▶ Problem requirements
In the records that follow, find each line containing "node" and copy it.

══════════════════════════════

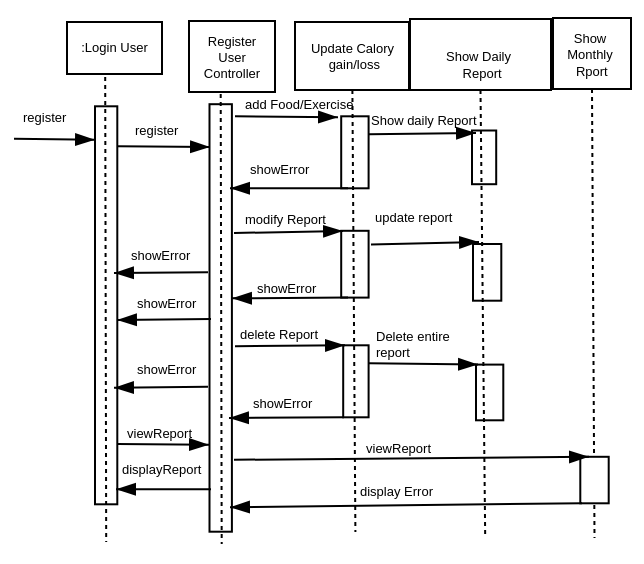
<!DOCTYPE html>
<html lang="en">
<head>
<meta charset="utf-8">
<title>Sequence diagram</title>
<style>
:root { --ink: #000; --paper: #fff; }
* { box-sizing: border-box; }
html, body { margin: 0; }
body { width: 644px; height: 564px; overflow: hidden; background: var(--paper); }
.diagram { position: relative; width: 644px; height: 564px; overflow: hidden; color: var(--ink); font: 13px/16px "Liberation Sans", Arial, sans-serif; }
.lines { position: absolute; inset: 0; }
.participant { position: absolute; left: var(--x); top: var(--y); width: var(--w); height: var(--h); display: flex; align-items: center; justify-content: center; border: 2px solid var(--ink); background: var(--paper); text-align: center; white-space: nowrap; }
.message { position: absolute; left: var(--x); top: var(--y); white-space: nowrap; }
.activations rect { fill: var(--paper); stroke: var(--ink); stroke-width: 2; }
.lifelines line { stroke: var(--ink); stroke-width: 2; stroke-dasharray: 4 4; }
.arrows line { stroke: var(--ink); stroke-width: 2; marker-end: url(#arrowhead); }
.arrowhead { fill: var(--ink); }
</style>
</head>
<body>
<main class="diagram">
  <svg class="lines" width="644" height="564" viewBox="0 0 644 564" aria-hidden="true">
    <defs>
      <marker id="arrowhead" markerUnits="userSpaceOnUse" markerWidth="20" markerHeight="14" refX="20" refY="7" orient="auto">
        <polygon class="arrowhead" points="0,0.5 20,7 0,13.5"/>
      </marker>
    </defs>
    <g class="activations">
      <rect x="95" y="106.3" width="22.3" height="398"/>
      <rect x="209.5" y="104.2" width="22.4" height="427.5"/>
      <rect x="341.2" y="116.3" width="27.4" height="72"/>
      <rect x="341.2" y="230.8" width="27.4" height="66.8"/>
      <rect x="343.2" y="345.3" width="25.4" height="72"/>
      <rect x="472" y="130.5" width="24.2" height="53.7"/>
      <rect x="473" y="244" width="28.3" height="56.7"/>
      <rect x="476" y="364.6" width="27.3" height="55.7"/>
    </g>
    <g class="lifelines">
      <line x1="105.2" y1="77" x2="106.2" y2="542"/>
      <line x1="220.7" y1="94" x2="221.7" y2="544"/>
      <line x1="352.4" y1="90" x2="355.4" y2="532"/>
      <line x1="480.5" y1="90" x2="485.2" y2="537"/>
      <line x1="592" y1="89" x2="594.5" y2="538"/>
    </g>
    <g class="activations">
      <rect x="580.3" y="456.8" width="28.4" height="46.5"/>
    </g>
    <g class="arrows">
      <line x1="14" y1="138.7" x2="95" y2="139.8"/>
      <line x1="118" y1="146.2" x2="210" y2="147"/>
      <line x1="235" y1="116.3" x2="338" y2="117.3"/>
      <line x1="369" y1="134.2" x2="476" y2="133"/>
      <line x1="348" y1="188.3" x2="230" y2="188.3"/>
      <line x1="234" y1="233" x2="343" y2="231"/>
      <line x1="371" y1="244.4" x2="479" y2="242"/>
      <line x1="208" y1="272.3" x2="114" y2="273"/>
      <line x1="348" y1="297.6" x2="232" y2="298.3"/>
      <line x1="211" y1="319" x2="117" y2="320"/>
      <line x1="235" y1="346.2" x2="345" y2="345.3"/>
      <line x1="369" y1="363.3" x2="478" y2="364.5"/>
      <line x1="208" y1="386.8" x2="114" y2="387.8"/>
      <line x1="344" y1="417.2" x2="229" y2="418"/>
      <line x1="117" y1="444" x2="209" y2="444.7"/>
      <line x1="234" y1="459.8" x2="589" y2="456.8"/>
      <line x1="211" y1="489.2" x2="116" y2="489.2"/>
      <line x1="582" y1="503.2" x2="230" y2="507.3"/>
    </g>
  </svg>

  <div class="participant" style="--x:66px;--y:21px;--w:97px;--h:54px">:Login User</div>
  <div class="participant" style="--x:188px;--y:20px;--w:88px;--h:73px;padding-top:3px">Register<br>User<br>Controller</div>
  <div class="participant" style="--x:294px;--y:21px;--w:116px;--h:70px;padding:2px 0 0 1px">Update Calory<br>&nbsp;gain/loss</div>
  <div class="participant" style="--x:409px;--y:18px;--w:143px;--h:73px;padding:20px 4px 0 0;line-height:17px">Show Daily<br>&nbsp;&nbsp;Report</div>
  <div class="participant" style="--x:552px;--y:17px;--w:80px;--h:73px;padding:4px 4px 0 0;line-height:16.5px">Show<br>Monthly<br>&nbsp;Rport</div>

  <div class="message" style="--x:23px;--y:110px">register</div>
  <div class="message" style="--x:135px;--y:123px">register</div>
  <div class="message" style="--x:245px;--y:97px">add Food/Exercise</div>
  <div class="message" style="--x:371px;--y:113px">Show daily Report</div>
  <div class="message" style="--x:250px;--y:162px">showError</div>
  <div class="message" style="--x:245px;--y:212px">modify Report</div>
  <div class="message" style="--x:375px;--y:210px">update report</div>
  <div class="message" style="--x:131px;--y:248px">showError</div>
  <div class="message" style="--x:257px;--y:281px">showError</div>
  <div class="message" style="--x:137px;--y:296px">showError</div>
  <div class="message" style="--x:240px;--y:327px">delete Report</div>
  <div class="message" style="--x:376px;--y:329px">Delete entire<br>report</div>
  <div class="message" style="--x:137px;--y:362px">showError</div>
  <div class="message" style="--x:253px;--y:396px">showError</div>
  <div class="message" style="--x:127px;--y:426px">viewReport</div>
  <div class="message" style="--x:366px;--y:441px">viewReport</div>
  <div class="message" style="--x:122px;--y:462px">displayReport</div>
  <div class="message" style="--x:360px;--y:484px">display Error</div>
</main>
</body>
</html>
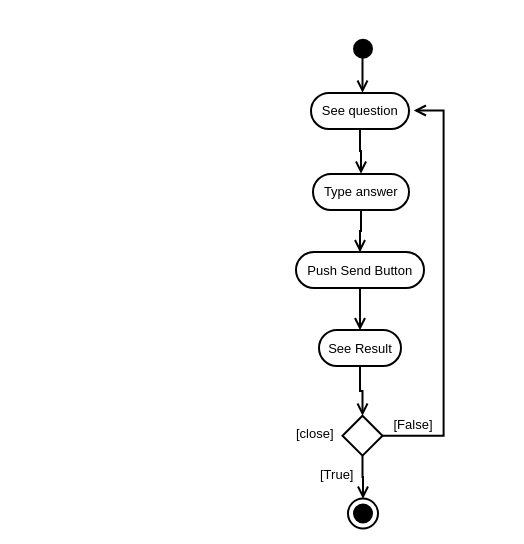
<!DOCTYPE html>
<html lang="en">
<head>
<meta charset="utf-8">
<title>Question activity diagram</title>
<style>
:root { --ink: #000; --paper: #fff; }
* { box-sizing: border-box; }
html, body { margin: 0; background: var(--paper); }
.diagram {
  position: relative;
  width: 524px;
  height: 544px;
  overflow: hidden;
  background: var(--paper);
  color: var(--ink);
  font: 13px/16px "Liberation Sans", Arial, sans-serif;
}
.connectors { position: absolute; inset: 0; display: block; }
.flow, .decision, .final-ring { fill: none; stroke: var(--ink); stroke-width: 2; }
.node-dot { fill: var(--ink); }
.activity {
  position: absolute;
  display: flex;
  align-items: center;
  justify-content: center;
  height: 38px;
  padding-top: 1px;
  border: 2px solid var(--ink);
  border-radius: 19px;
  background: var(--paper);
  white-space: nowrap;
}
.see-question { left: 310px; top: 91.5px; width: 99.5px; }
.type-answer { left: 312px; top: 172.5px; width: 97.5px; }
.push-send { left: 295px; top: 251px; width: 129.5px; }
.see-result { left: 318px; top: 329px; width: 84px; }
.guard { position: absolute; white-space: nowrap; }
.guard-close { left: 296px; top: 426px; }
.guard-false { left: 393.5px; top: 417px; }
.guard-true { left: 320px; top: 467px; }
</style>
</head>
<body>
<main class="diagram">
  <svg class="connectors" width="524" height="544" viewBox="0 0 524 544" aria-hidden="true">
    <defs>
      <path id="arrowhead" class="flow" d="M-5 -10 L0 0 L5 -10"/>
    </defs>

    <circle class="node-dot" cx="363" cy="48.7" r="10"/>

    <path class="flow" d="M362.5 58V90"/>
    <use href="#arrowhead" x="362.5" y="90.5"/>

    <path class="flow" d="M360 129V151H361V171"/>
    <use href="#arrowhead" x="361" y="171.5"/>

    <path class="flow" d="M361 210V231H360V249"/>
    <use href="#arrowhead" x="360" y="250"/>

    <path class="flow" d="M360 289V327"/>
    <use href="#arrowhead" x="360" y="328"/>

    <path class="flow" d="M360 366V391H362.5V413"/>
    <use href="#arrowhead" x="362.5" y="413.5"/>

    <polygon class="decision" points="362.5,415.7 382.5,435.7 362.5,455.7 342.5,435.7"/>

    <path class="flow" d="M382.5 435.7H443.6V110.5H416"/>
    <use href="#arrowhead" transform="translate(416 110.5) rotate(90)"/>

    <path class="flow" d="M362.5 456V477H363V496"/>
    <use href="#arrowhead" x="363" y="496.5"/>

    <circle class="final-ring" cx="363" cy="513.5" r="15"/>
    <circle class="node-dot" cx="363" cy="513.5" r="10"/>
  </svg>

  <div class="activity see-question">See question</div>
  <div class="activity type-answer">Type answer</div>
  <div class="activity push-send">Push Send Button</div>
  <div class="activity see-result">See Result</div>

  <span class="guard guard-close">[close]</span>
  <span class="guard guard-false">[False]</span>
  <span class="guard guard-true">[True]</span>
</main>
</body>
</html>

══════════════════════════════

▶ Answer to this task
.node-dot { fill: var(--ink); }
    <circle class="node-dot" cx="363" cy="48.7" r="10"/>
    <circle class="node-dot" cx="363" cy="513.5" r="10"/>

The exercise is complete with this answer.